Consumer out-of-pocket spending on healthcare is set to hit an estimated $491.6 billion, or about $1,650 per person, in the U.S., according to a recent report.
The number is a roughly 10% increase over last year’s total and is expected to maintain a continual annual growth rate of 9.9% for the next five years, according to healthcare market research group Kalorama Information.
This will yield an annual out-of-pocket spending total just shy of $800 billion by 2026, the group said.
Kalorama highlighted a handful of government, business and demographic trends that are expected to drive consumers’ out-of-pocket spending outward in a release summarizing the full report.
On the public side, the group called out the Affordable Care Act’s individual mandate repeal, cost shifting for managed care organizations and other “various policy changes that make healthcare more expensive.”
Individuals will also be spending more as they contend with obesity, aging and other chronic conditions such as mental illness and addiction, all while seeing cutbacks in their public and private healthcare coverage, Kalorama wrote.
At the same time, the research group predicts spending totals will be held in check by more generics and over-the-counter medication options, increasing use of disease management programs and the spread of high-deductible health plans.
The group also expects larger economic forces to play a role on individual behaviors.

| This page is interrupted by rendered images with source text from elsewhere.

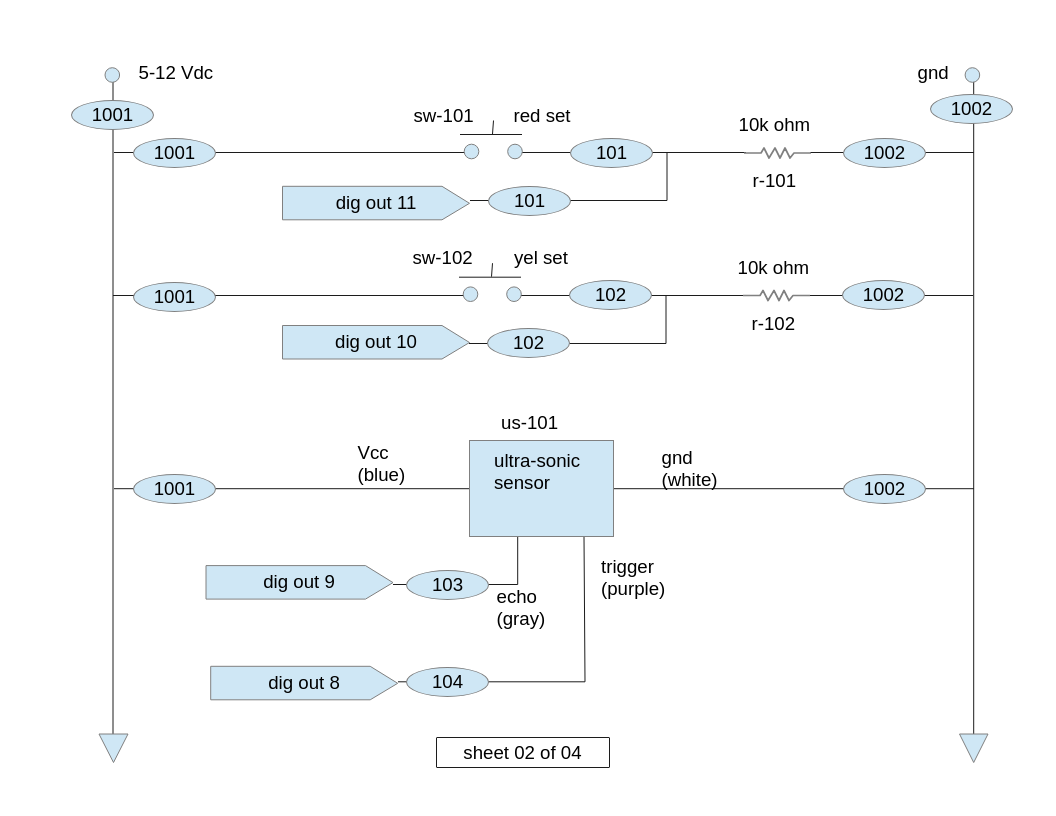
<!DOCTYPE html>
<html lang="en">
<head>
<meta charset="utf-8">
<title>Wiring diagram, sheet 02 of 04</title>
<style>
:root {
  --paper: #fff;
  --ink: #000;
  --wire: #1c1c1c;
  --fill: #cfe7f5;
  --edge: #808080;
}
* { box-sizing: border-box; }
html, body { margin: 0; }
body { width: 1056px; height: 816px; overflow: hidden; background: var(--paper); }
.diagram {
  position: relative; width: 1056px; height: 816px; overflow: hidden;
  color: var(--ink);
  font: 18.67px/22px "Liberation Sans", Arial, sans-serif;
  white-space: nowrap;
}
.wiring { position: absolute; inset: 0; }
.wires { fill: none; stroke: var(--wire); stroke-width: 1; }
.resistor { fill: none; stroke: var(--edge); stroke-width: 1.7; stroke-linejoin: round; }
.shapes { fill: var(--fill); stroke: var(--edge); stroke-width: 1; }
.wire-no, .tag, .label, .sensor, .sheet { position: absolute; left: var(--x); top: var(--y); }
.wire-no {
  width: 83px; height: 30px; display: flex; align-items: center; justify-content: center;
  background: var(--fill); border: 1px solid var(--edge); border-radius: 50%;
}
.tag { width: 188px; height: 34px; display: flex; align-items: center; justify-content: center; }
.sensor {
  width: 145px; height: 97px; padding: 9px 24px;
  background: var(--fill); border: 1px solid var(--edge);
}
.sheet {
  width: 174px; height: 31px; display: flex; align-items: center; justify-content: center;
  border: 1px solid var(--wire); border-radius: 1px;
}
</style>
</head>
<body>
<main class="diagram">
  <svg class="wiring" width="1056" height="816" viewBox="0 0 1056 816" aria-hidden="true">
    <defs>
      <g id="switch">
        <path class="wires" d="M460 134.500H522M492.500 134L493.500 120.500"/>
        <circle class="shapes" cx="471.500" cy="151.500" r="7.300"/>
        <circle class="shapes" cx="515" cy="151.500" r="7.300"/>
      </g>
      <path id="zigzag" class="resistor" d="M744 153H761L764 148L769 158L775 148L780 158L785 148L790 158L794 153H811"/>
      <polygon id="tag-shape" class="shapes" points="0,0 159.500,0 187,17 159.500,33.500 0,33.500"/>
    </defs>
    <g class="wires">
      <path d="M113 82V734"/>
      <path d="M973.700 82V734"/>
      <path d="M114 152.500H465M522 152.500H746M810 152.500H974"/>
      <path d="M470 200.500H667V152.500"/>
      <path d="M113 295.500H464M521 295.500H745M809 295.500H973"/>
      <path d="M469 343.500H666V295.500"/>
      <path d="M114 488.700H470M614 488.700H974"/>
      <path d="M393 584.500H517.700V537"/>
      <path d="M398 681.800H585L584 537"/>
    </g>
    <use href="#switch"/>
    <use href="#switch" x="-1" y="142.700"/>
    <use href="#zigzag"/>
    <use href="#zigzag" x="-1" y="142.500"/>
    <g class="shapes">
      <circle cx="112.300" cy="75" r="7.300"/>
      <circle cx="972.400" cy="75" r="7.300"/>
      <polygon points="99,734 128,734 113.500,762.500"/>
      <polygon points="959.500,734 988,734 973.700,762.500"/>
    </g>
    <use href="#tag-shape" x="282.500" y="186.300"/>
    <use href="#tag-shape" x="282.500" y="325.500"/>
    <use href="#tag-shape" x="206" y="565.600"/>
    <use href="#tag-shape" x="210.700" y="666.300"/>
  </svg>

  <!-- Supply rails -->
  <div class="label" style="--x:138.500px;--y:62px">5-12 Vdc</div>
  <div class="wire-no" style="--x:71px;--y:100px">1001</div>
  <div class="label" style="--x:917.500px;--y:62px">gnd</div>
  <div class="wire-no" style="--x:930px;--y:94px">1002</div>

  <!-- Red set rung -->
  <div class="wire-no" style="--x:133px;--y:138px">1001</div>
  <div class="label" style="--x:413.500px;--y:105px">sw-101</div>
  <div class="label" style="--x:513.500px;--y:105px">red set</div>
  <div class="wire-no" style="--x:570px;--y:138px">101</div>
  <div class="label" style="--x:738.500px;--y:114px">10k ohm</div>
  <div class="label" style="--x:752.500px;--y:170px">r-101</div>
  <div class="wire-no" style="--x:843px;--y:138px">1002</div>
  <div class="tag" style="--x:282px;--y:186px">dig out 11</div>
  <div class="wire-no" style="--x:488px;--y:186px">101</div>

  <!-- Yellow set rung -->
  <div class="wire-no" style="--x:133px;--y:282px">1001</div>
  <div class="label" style="--x:412.500px;--y:247px">sw-102</div>
  <div class="label" style="--x:514px;--y:247px">yel set</div>
  <div class="wire-no" style="--x:569px;--y:280px">102</div>
  <div class="label" style="--x:737.500px;--y:257px">10k ohm</div>
  <div class="label" style="--x:751.500px;--y:313px">r-102</div>
  <div class="wire-no" style="--x:842px;--y:280px">1002</div>
  <div class="tag" style="--x:282px;--y:325px">dig out 10</div>
  <div class="wire-no" style="--x:487px;--y:328px">102</div>

  <!-- Ultra-sonic sensor rung -->
  <div class="wire-no" style="--x:133px;--y:474px">1001</div>
  <div class="label" style="--x:357.500px;--y:442px">Vcc<br>(blue)</div>
  <div class="label" style="--x:501px;--y:412px">us-101</div>
  <div class="sensor" style="--x:469px;--y:440px">ultra-sonic<br>sensor</div>
  <div class="label" style="--x:661.500px;--y:447px">gnd<br>(white)</div>
  <div class="wire-no" style="--x:843px;--y:474px">1002</div>
  <div class="tag" style="--x:205px;--y:565px">dig out 9</div>
  <div class="wire-no" style="--x:406px;--y:570px">103</div>
  <div class="label" style="--x:496.500px;--y:586px">echo<br>(gray)</div>
  <div class="tag" style="--x:210px;--y:666px">dig out 8</div>
  <div class="wire-no" style="--x:406px;--y:667px">104</div>
  <div class="label" style="--x:601px;--y:556px">trigger<br>(purple)</div>

  <div class="sheet" style="--x:435.500px;--y:737px">sheet 02 of 04</div>
</main>
</body>
</html>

“Salary growth will continue to lag healthcare cost increases and as consumers are unable to afford rising expenditures, they will increasingly forgo treatment and/or search for less expensive options such as generic or OTC medications,” Kalorama wrote in a release. “The economic effects of the COVID pandemic will further dampen spending, although not significantly.”
Overall increases in out-of-pocket spending go hand in hand with another recently highlighted trend—consumer medical debt.
A July study published in JAMA described a decline in Americans’ medical debts during the last decade, but also noted that these missed payments are now the single largest contributor to personal debt in the U.S.
Medical debt and increased out-of-pocket payments each lead individuals to skip preventive care or postpone necessary treatments. These behaviors often worsen outcomes and ultimately lead to greater expenses across the healthcare system.